**WORK TO COMPLETE:**
Search for the word "width" in the entries. Each line that holds it should be copied.

**EXERCISE INPUTS:**
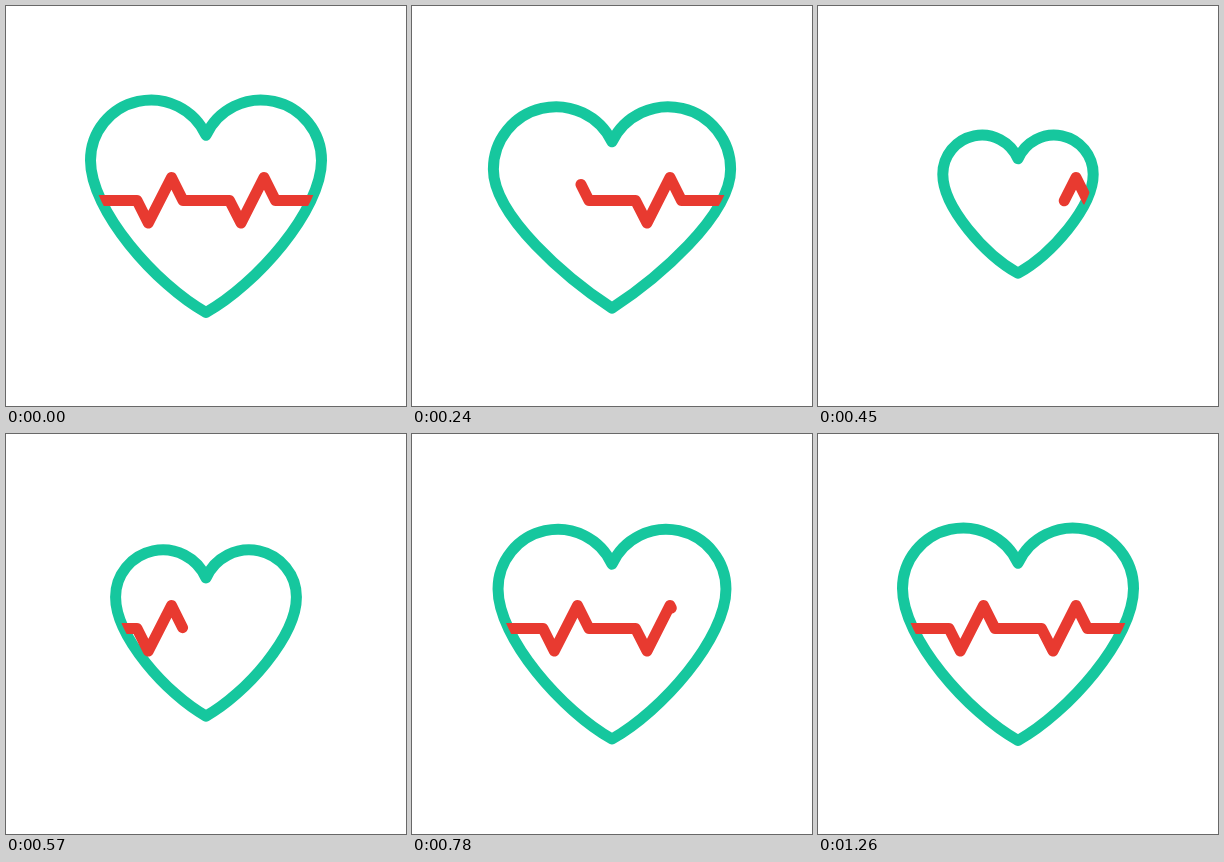
Recreate the animation shown at these times as an HTML page. Size 400 px wide and 400 px high, loop 1290 ms.

```html
<!DOCTYPE html>
<html lang="en">
<head>
<meta charset="utf-8">
<title>Heartbeat</title>
<style>
  html, body { margin: 0; width: 100%; height: 100%; overflow: hidden; background: #fff; }
  svg { display: block; width: 100vw; height: 100vh; }
  path { fill: none; stroke-width: 11; stroke-linecap: round; stroke-linejoin: round; }
  #heart { stroke: #16c79e; }
  .pulse { stroke: #e83a30; }
</style>
</head>
<body>
<svg viewBox="0 0 400 400">
  <clipPath id="inside"><path id="clip"/></clipPath>
  <path id="heart"/>
  <g clip-path="url(#inside)">
    <path class="pulse" id="old"/>
    <path class="pulse" id="fresh"/>
  </g>
</svg>
<script>
const LOOP = 1290, STEP = 30;
const [heart, clip, old, fresh] =
  ['heart', 'clip', 'old', 'fresh'].map(id => document.getElementById(id));

const PULSE = 'M84 194.5H131L142.3 217L165.5 171.5L177 194.5H223.5L235 217L258 171.5L269.5 194.5H316';
old.setAttribute('d', PULSE);
fresh.setAttribute('d', PULSE);
const length = old.getTotalLength();

// Lobe radius, lobe offset, lobe height, tip height, side handle, tip handle x and y
const REST  = [60.5, 55, 154.5, 306.5, 50, 50, 28];
const SMALL = [43.9, 39.3, 170.7, 272, 34, 24, 15];
const WIDE  = [67, 60.2, 161.4, 309.5, 50, 50, 33];
const TIGHT = [39.2, 36, 168.3, 267.3, 33, 33, 18.5];

const beat = bezier(0.33, 0.4), settle = bezier(0.37, 0.12);
const MOVES = [
  [0, 150, REST, SMALL, beat],
  [150, 300, SMALL, WIDE, beat],
  [300, 450, WIDE, TIGHT, beat],
  [450, 900, TIGHT, REST, settle]
];

// cubic-bezier(a, 0, b, 1)
function bezier(a, b) {
  return x => {
    let lo = 0, hi = 1;
    for (let i = 0; i < 24; i++) {
      const s = (lo + hi) / 2, r = 1 - s;
      if (3 * a * s * r * r + 3 * b * s * s * r + s * s * s < x) lo = s; else hi = s;
    }
    return lo * lo * (3 - 2 * lo);
  };
}

const progress = (t, from, to) => Math.min(1, Math.max(0, (t - from) / (to - from)));

function heartPath([r, d, cy, tip, side, qx, qy]) {
  const notch = cy - Math.sqrt(r * r - d * d);
  const left = 200 - d - r, right = 200 + d + r;
  return `M200 ${notch}A${r} ${r} 0 0 0 ${left} ${cy}` +
    `C${left} ${cy + side} ${200 - qx} ${tip - qy} 200 ${tip}` +
    `C${200 + qx} ${tip - qy} ${right} ${cy + side} ${right} ${cy}` +
    `A${r} ${r} 0 0 0 200 ${notch}Z`;
}

function shapeAt(t) {
  const move = MOVES.find(m => t < m[1]);
  if (!move) return REST;
  const [start, end, a, b, ease] = move;
  const p = ease(progress(t, start, end));
  return a.map((v, i) => v + (b[i] - v) * p);
}

function render(t) {
  const d = heartPath(shapeAt(t));
  heart.setAttribute('d', d);
  clip.setAttribute('d', d);

  const erased = length * progress(t, 0, 630);
  old.style.display = t < 555 ? '' : 'none';
  old.style.strokeDasharray = `${length + 1} ${length * 2}`;
  old.style.strokeDashoffset = -erased;

  const drawn = length * (1 - Math.pow(1 - progress(t, 420, 1260), 2.86));
  fresh.style.display = drawn > 0 ? '' : 'none';
  fresh.style.strokeDasharray = `${drawn} ${length * 2}`;
}

const origin = performance.now();
function tick() {
  const t = (performance.now() - origin) % LOOP;
  render(Math.floor(t / STEP) * STEP);
  requestAnimationFrame(tick);
}
tick();
</script>
</body>
</html>
```
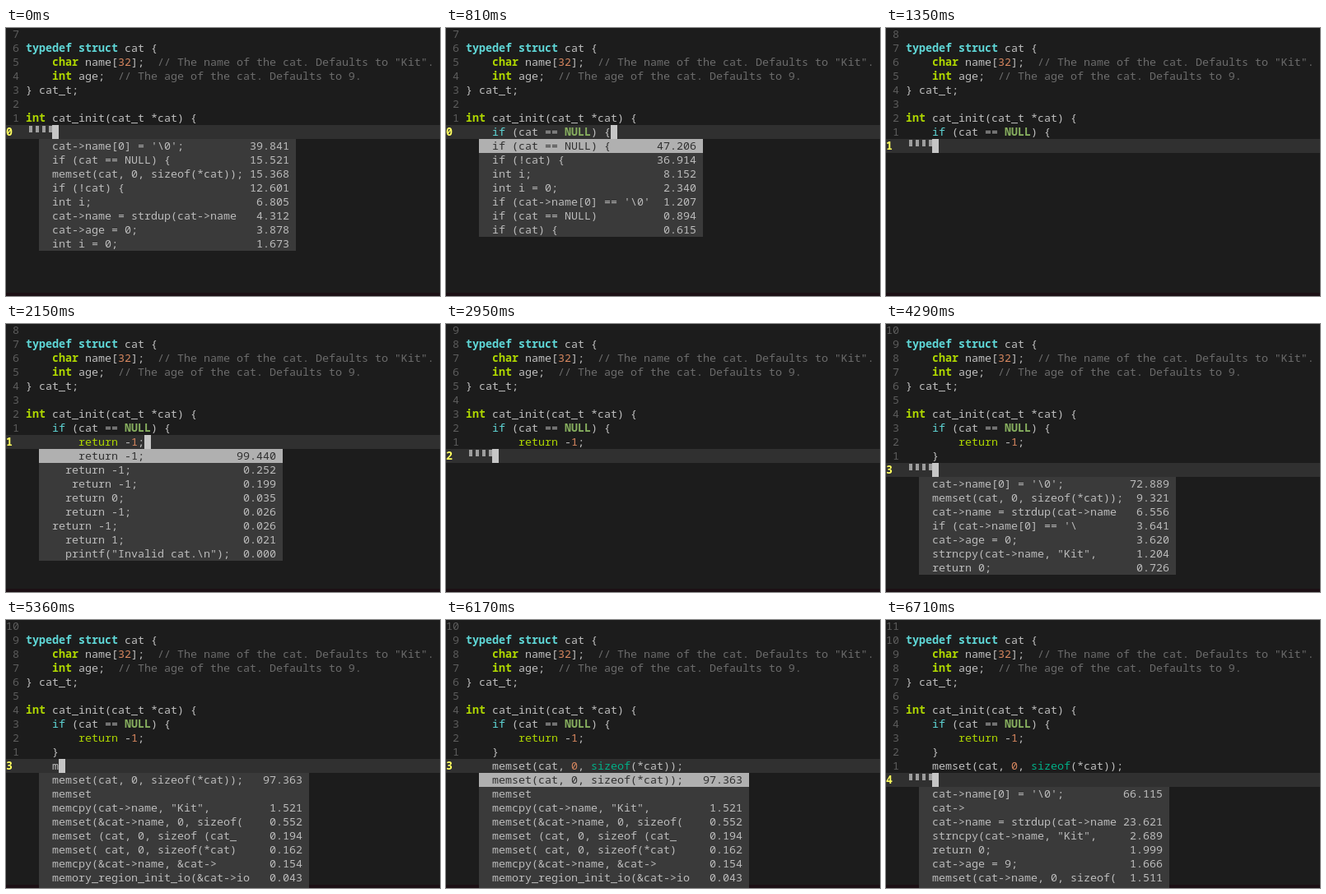
Write an HTML page that moves like this. It is 527x326 px and loops after 8 s.

```html
<!DOCTYPE html>
<html lang="en">
<head>
<meta charset="utf-8">
<title>Code completion</title>
<style>
  html, body { margin: 0; width: 100%; height: 100%; overflow: hidden; background: #1c1c1c; }
  #stage {
    position: relative; width: 527px; height: 326px; overflow: hidden;
    background: #1c1c1c; color: #c0c0c0;
    font: 13.333px/17px "Noto Sans Mono", "DejaVu Sans Mono", monospace;
    font-variant-ligatures: none;
  }
  #stage div { position: absolute; height: 17px; white-space: pre; }
  .status { left: 0; top: 322px; width: 527px; background: #1c1015; }
  .current { left: 0; width: 527px; background: #303030; }
  .num { color: #5c5c5c; }
  .num.now { color: #ffff5f; font-weight: bold; }
  #stage .guide { width: 4px; height: 8px; background: #9e9e9e; }
  .cursor { width: 8px; background: #c6c6c6; }
  .item { background: #3a3a3a; color: #bcbcbc; }
  .item.on { background: #b0b0b0; color: #303030; }
  .decl { color: #5fd7d7; font-weight: bold; }
  .type { color: #afd700; font-weight: bold; }
  .ret { color: #afd700; }
  .cond { color: #5fd7d7; }
  .const { color: #87af5f; font-weight: bold; }
  .op { color: #00af87; }
  .lit { color: #d7875f; }
  .note { color: #6c6c6c; }
</style>
</head>
<body>
<div id="stage"></div>
<script>
const CELL = 8, ROW = 17, TOP = -1, LEFT = 24, LOOP = 8000;
const stage = document.getElementById("stage");

const code = `
typedef struct cat {
    char name[32];  // The name of the cat. Defaults to "Kit".
    int age;  // The age of the cat. Defaults to 9.
} cat_t;

int cat_init(cat_t *cat) {
    if (cat == NULL) {
        return -1;
    }
    memset(cat, 0, sizeof(*cat));`.split("\n");

// col: left edge, cols: width, list: "completion|score"
const menu = (col, cols, text) => ({ col, cols, list: text.split("\n").slice(1) });

const menus = {
  body: menu(2, 39, String.raw`
cat->name[0] = '\0';|39.841
if (cat == NULL) {|15.521
memset(cat, 0, sizeof(*cat));|15.368
if (!cat) {|12.601
int i;|6.805
cat->name = strdup(cat->name|4.312
cat->age = 0;|3.878
int i = 0;|1.673`),
  cond: menu(2, 34, String.raw`
if (cat == NULL) {|47.206
if (!cat) {|36.914
int i;|8.152
int i = 0;|2.340
if (cat->name[0] == '\0'|1.207
if (cat == NULL)|0.894
if (cat) {|0.615`),
  ret: menu(2, 37, String.raw`
    return -1;|99.440
  return -1;|0.252
   return -1;|0.199
  return 0;|0.035
  return -1;|0.026
return -1;|0.026
  return 1;|0.021
  printf("Invalid cat.\n");|0.000`),
  inner: menu(6, 19, `
}|98.127
return 0;|0.412
return;|0.238
exit(1);|0.104`),
  close: menu(2, 36, `
}|99.318
cat->name = strdup("Kit");|0.146
return 0;|0.092
} else {|0.071`),
  after: menu(2, 39, String.raw`
cat->name[0] = '\0';|72.889
memset(cat, 0, sizeof(*cat));|9.321
cat->name = strdup(cat->name|6.556
if (cat->name[0] == '\|3.641
cat->age = 0;|3.620
strncpy(cat->name, "Kit",|1.204
return 0;|0.726`),
  mem: menu(2, 41, `
memset(cat, 0, sizeof(*cat));|97.363
memset|
memcpy(cat->name, "Kit",|1.521
memset(&cat->name, 0, sizeof(|0.552
memset (cat, 0, sizeof (cat_|0.194
memset( cat, 0, sizeof(*cat)|0.162
memcpy(&cat->name, &cat->|0.154
memory_region_init_io(&cat->io|0.043
mem|0.038`),
  next: menu(2, 38, String.raw`
cat->name[0] = '\0';|66.115
cat->|
cat->name = strdup(cat->name|23.621
strncpy(cat->name, "Kit",|2.689
return 0;|1.999
cat->age = 9;|1.666
memset(cat->name, 0, sizeof(|1.511
aaa|1.200`.replace("aaa", "new"))
};

const pad = n => " ".repeat(n);

// time, current row, its text, menu, first item chosen, cursor hidden
const steps = [
  [0, 7, pad(4), "body"],
  [270, 7, "    i", "body"],
  [540, 7, "    i", "cond"],
  [810, 7, code[7], "cond", true],
  [1350, 8, pad(4)],
  [1610, 8, pad(4), "ret"],
  [2150, 8, code[8], "ret", true],
  [2420, 9, pad(8)],
  [2680, 9, pad(8), "inner"],
  [2950, 9, pad(4)],
  [3220, 9, pad(4), "close"],
  [3490, 9, code[9], "close", true],
  [3750, 9, code[9], "close", true, true],
  [4020, 10, pad(4)],
  [4290, 10, pad(4), "after"],
  [5360, 10, "    m", "mem"],
  [5900, 10, code[10], "mem", true],
  [6170, 10, code[10], "mem", true, true],
  [6440, 11, pad(4)],
  [6710, 11, pad(4), "next"]
];

const syntax = [
  ["note", "//.*"],
  ["decl", "\\b(?:typedef|struct)\\b"],
  ["type", "\\b(?:char|int)\\b"],
  ["ret", "\\breturn\\b"],
  ["cond", "\\bif\\b"],
  ["const", "\\bNULL\\b"],
  ["op", "\\bsizeof\\b"],
  ["lit", "\\b\\d+\\b"]
];
const token = new RegExp(syntax.map(([name, re]) => `(?<${name}>${re})`).join("|"), "g");

function add(cls, x, row, text = "", dy = 0) {
  const el = document.createElement("div");
  el.className = cls;
  el.style.left = x + "px";
  el.style.top = TOP + row * ROW + dy + "px";
  el.textContent = text;
  stage.append(el);
  return el;
}

function addCode(row, text) {
  const el = add("code", LEFT, row);
  let end = 0;
  for (const m of text.matchAll(token)) {
    const span = document.createElement("span");
    span.className = Object.keys(m.groups).find(k => m.groups[k]);
    span.textContent = m[0];
    el.append(text.slice(end, m.index), span);
    end = m.index + m[0].length;
  }
  el.append(text.slice(end));
}

function addMenu({ col, cols, list }, row, chosen) {
  list.forEach((entry, i) => {
    const [text, score] = entry.split("|");
    const line = "  " + text.padEnd(cols - 9) + score.padStart(6);
    add(chosen && i === 0 ? "item on" : "item", LEFT + col * CELL, row + i, line)
      .style.width = cols * CELL + "px";
  });
}

function draw([, row, text, menuName, chosen, hidden]) {
  stage.replaceChildren();
  add("status", 0, 19);
  add("current", 0, row);
  for (let r = 0; r < row; r++) {
    add("num", 0, r, String(row - r).padStart(2));
    addCode(r, code[r]);
  }
  add("num now", 0, row, String((row + 3) % 10));
  if (text.trim()) addCode(row, text);
  else for (let i = 0; i < text.length; i++) add("guide", LEFT + i * CELL + 4, row, "", 1);
  if (!hidden) add("cursor", LEFT + text.length * CELL, row);
  if (menuName) addMenu(menus[menuName], row + 1, chosen);
}

let shown;
const start = performance.now();
function tick() {
  const t = (performance.now() - start) % LOOP;
  const step = steps.findLast(s => s[0] <= t);
  if (step !== shown) draw(shown = step);
  requestAnimationFrame(tick);
}
tick();
</script>
</body>
</html>
```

**TASK OUTPUT:**
  html, body { margin: 0; width: 100%; height: 100%; overflow: hidden; background: #fff; }
  svg { display: block; width: 100vw; height: 100vh; }
  path { fill: none; stroke-width: 11; stroke-linecap: round; stroke-linejoin: round; }
  html, body { margin: 0; width: 100%; height: 100%; overflow: hidden; background: #1c1c1c; }
    position: relative; width: 527px; height: 326px; overflow: hidden;
  .status { left: 0; top: 322px; width: 527px; background: #1c1015; }
  .current { left: 0; width: 527px; background: #303030; }
  #stage .guide { width: 4px; height: 8px; background: #9e9e9e; }
  .cursor { width: 8px; background: #c6c6c6; }
// col: left edge, cols: width, list: "completion|score"
      .style.width = cols * CELL + "px";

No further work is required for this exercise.